Built between 1906 and 1907 at a cost of $350,000, the St. Paul Municipal Auditorium sat proudly between Fifth and Fourth Street at Franklin just west of the St. Paul Hotel and the old post office.

The oblong building was 180 by 300 feet. Modeled on the Opera House in Bayreuth, Germany, the auditorium had a fan shaped interior. The stage was with a 123 foot wide and 140 feet long. The flexible seating capacity could be adjusted from 5,000 to 3,000 by letting down the side of a proscenium arch.

Cellular walls with a 6 foot space between the outside and inside lining contained numerous stairways and passages. The Fourth Street side was graced with 2nd, 3rd and 4th level rows of windows and a vertical sign that read “Auditorium” in large, friendly letters.

The grand, old place was primarily used for theater and conventions. In hopes of showing up the swells across the river in Minneapolis, St. Paul built an addition to the auditorium between 1931 and 1932. The new building designed by municipal architect Clarence W. Wigington, contained a much bigger arena adjacent to the existing building. The new facilities hosted conventions, concerts and circuses. The buildings could easily accommodate seating for up to 15,000.

The facility brought in big name performers. The St. Paul Auditorium was the first venue in the the city to contain an artificial ice rink. The building hosted the first, ever Minnesota State High School Hockey Tournament in 1945 and was was used by the University of Minnesota hockey team until 1950s. On Mother’s Day, May 13th, 1956 Elvis Presley started a Midwest tour with an afternoon appearance at the St. Paul Auditorium. The opening act was St. Paul’s own Andy Garcia.

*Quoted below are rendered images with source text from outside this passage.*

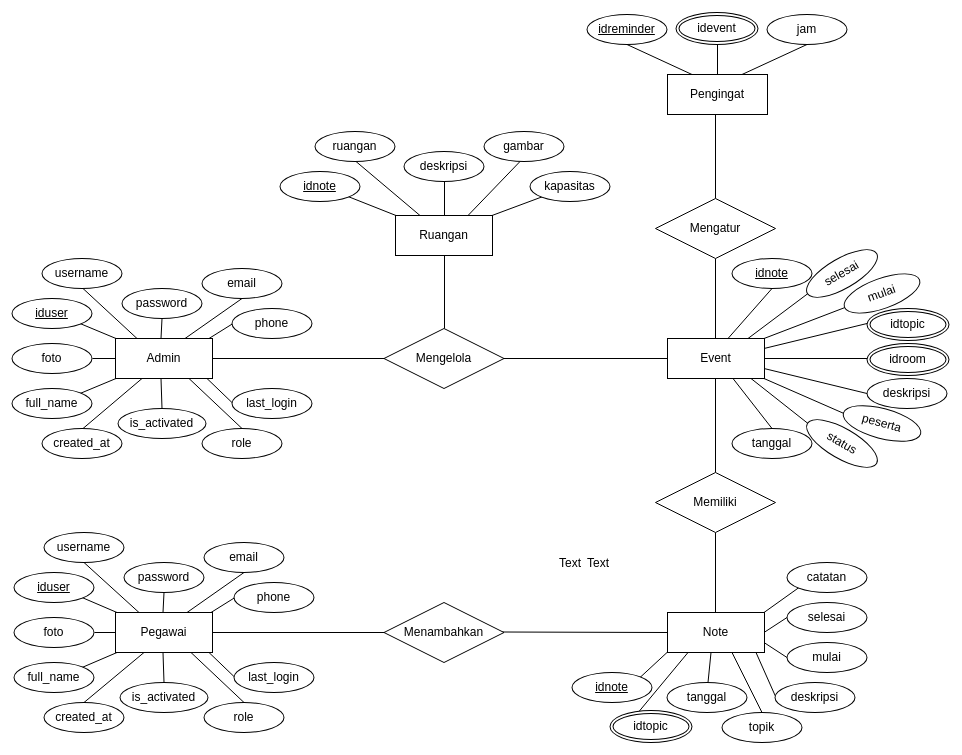
<!DOCTYPE html>
<html lang="id">
<head>
<meta charset="utf-8">
<title>Entity relationship diagram</title>
<style>
:root { --ink: #000; --paper: #fff; }
* { box-sizing: border-box; }
body { margin: 0; background: var(--paper); }
.diagram {
  position: relative; width: 962px; height: 755px; overflow: hidden;
  background: var(--paper); color: var(--ink);
  font: 12px/14px "Liberation Sans", Arial, sans-serif;
}
.connectors { position: absolute; inset: 0; fill: none; stroke: var(--ink); }
.node {
  position: absolute; width: var(--w); height: var(--h);
  left: calc(var(--x) * 1px - (var(--w) - 1px) / 2);
  top: calc(var(--y) * 1px - (var(--h) - 1px) / 2);
  display: flex; align-items: center; justify-content: center;
  padding: 0 1px 1px 0; white-space: nowrap;
}
.entity { --w: 98px; --h: 41px; border: 1px solid var(--ink); background: var(--paper); }
.attribute {
  --w: 81px; --h: 31px; border: 1px solid var(--ink); border-radius: 50%; background: var(--paper);
  transform: translateX(-.5px) rotate(var(--tilt, 0deg));
}
.wide { --w: 89px; }
.key { text-decoration: underline; }
.multi { --w: 83px; --h: 33px; }
.multi::after { content: ""; position: absolute; inset: 2px; border: 1px solid var(--ink); border-radius: 50%; }
.relation { --w: 121px; --h: 61px; }
.relation svg { position: absolute; inset: 0; fill: var(--paper); stroke: var(--ink); }
.relation span { position: relative; }
.shifted { transform: translateX(-.5px); }
.loose-labels { --w: 61px; --h: 21px; gap: 6px; }
</style>
</head>
<body>
<main class="diagram">
  <svg class="connectors" width="962" height="755" viewBox="0 0 962 755" aria-hidden="true">
    <defs><polygon id="diamond" points="60.5,0.5 120.5,30.5 60.5,60.5 0.5,30.5"/></defs>
    <g transform="translate(.5 .5)">
      <path d="M212 358H384M503 358H667M444 255V328M715 114V198M715 258V338M715 378V472M715 532V612M212 632H384M501 631.5L667 632"/>
      <path d="M717 44V74M444 181V215M92 358H115M94 632H116M867 358H764"/>
    </g>
    <g transform="translate(0 .5)">
      <path d="M627 44L692 74M807 44L742 74"/>
      <path d="M348 196L396 215M356 161L420 215M520 161L468 215M543 196L492 215"/>
      <path d="M83 288L137 338M162 318L161 338M242 298L185 338M233 323L209 338M80 323L116 338M80 393L116 378M83 428L142 378M162 408L161 378M242 428L189 378M233 403L207 378"/>
      <path d="M84 562L139 612M164 592L163 612M244 572L187 612M235 597L211 612M82 597L117 612M82 667L117 652M84 702L144 652M164 682L163 652M244 702L191 652M235 677L209 652"/>
      <path d="M772 288L728 338M808 293L748 338M845 307L764 338M867 323L764 348M867 393L764 368M844 413L764 378M808 423L751 378M772 428L733 378"/>
      <path d="M799 587L764 612M787 617L764 632M787 657L764 642M776 697L756 652M762 712L732 652M708 682L711 652M640 677L667 652M639 711L688 652"/>
    </g>
  </svg>

  <!-- Pengingat -->
  <div class="node attribute key" style="--x:627;--y:29">idreminder</div>
  <div class="node attribute multi" style="--x:717;--y:28">idevent</div>
  <div class="node attribute" style="--x:807;--y:29">jam</div>
  <div class="node entity" style="--x:717;--y:94;--w:101px">Pengingat</div>

  <!-- Ruangan -->
  <div class="node attribute key" style="--x:320;--y:186">idnote</div>
  <div class="node attribute" style="--x:355;--y:146">ruangan</div>
  <div class="node attribute" style="--x:444;--y:166">deskripsi</div>
  <div class="node attribute" style="--x:524;--y:146">gambar</div>
  <div class="node attribute" style="--x:570;--y:186">kapasitas</div>
  <div class="node entity" style="--x:443.5;--y:235">Ruangan</div>

  <!-- Admin -->
  <div class="node attribute" style="--x:82;--y:273">username</div>
  <div class="node attribute" style="--x:162;--y:303">password</div>
  <div class="node attribute" style="--x:242;--y:283">email</div>
  <div class="node attribute key" style="--x:52;--y:313">iduser</div>
  <div class="node attribute" style="--x:272;--y:323">phone</div>
  <div class="node attribute" style="--x:52;--y:358">foto</div>
  <div class="node attribute" style="--x:52;--y:403">full_name</div>
  <div class="node attribute" style="--x:272;--y:403">last_login</div>
  <div class="node attribute wide" style="--x:162;--y:423">is_activated</div>
  <div class="node attribute" style="--x:82;--y:443">created_at</div>
  <div class="node attribute" style="--x:242;--y:443">role</div>
  <div class="node entity" style="--x:163.5;--y:358">Admin</div>

  <!-- Pegawai -->
  <div class="node attribute" style="--x:84;--y:547">username</div>
  <div class="node attribute" style="--x:164;--y:577">password</div>
  <div class="node attribute" style="--x:244;--y:557">email</div>
  <div class="node attribute key" style="--x:54;--y:587">iduser</div>
  <div class="node attribute" style="--x:274;--y:597">phone</div>
  <div class="node attribute" style="--x:54;--y:632">foto</div>
  <div class="node attribute" style="--x:54;--y:677">full_name</div>
  <div class="node attribute" style="--x:274;--y:677">last_login</div>
  <div class="node attribute wide" style="--x:164;--y:697">is_activated</div>
  <div class="node attribute" style="--x:84;--y:717">created_at</div>
  <div class="node attribute" style="--x:244;--y:717">role</div>
  <div class="node entity" style="--x:163.5;--y:632">Pegawai</div>

  <!-- Event -->
  <div class="node attribute key" style="--x:772;--y:273">idnote</div>
  <div class="node attribute" style="--x:842;--y:273;--tilt:-30deg">selesai</div>
  <div class="node attribute" style="--x:882;--y:293;--tilt:-20deg">mulai</div>
  <div class="node attribute multi" style="--x:908;--y:324">idtopic</div>
  <div class="node attribute multi" style="--x:908;--y:359">idroom</div>
  <div class="node attribute" style="--x:907;--y:393">deskripsi</div>
  <div class="node attribute" style="--x:882;--y:423;--tilt:15deg">peserta</div>
  <div class="node attribute" style="--x:772;--y:443">tanggal</div>
  <div class="node attribute" style="--x:842;--y:443;--tilt:30deg">status</div>
  <div class="node entity" style="--x:715.5;--y:358">Event</div>

  <!-- Note -->
  <div class="node attribute" style="--x:827;--y:577">catatan</div>
  <div class="node attribute" style="--x:827;--y:617">selesai</div>
  <div class="node attribute" style="--x:827;--y:657">mulai</div>
  <div class="node attribute" style="--x:815;--y:697">deskripsi</div>
  <div class="node attribute" style="--x:762;--y:727">topik</div>
  <div class="node attribute" style="--x:707;--y:697">tanggal</div>
  <div class="node attribute key" style="--x:612;--y:687">idnote</div>
  <div class="node attribute multi" style="--x:651;--y:726">idtopic</div>
  <div class="node entity" style="--x:715.5;--y:632">Note</div>

  <!-- Relations -->
  <div class="node relation" style="--x:715;--y:228"><svg width="121" height="61"><use href="#diamond"/></svg><span>Mengatur</span></div>
  <div class="node relation shifted" style="--x:444;--y:358"><svg width="121" height="61"><use href="#diamond"/></svg><span>Mengelola</span></div>
  <div class="node relation" style="--x:715;--y:502"><svg width="121" height="61"><use href="#diamond"/></svg><span>Memiliki</span></div>
  <div class="node relation shifted" style="--x:444;--y:632"><svg width="121" height="61"><use href="#diamond"/></svg><span>Menambahkan</span></div>

  <!-- Loose labels -->
  <div class="node loose-labels" style="--x:584;--y:563"><span>Text</span><span>Text</span></div>
</main>
</body>
</html>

The old St. Paul Municipal Auditorium was finally demolished in 1982. In 1984 the remaining arena was renovated and renamed for civil rights leader, Roy Wilkins. A few years later the Ordway Center for the Performing Arts opened on the site of the original St. Paul Auditorium.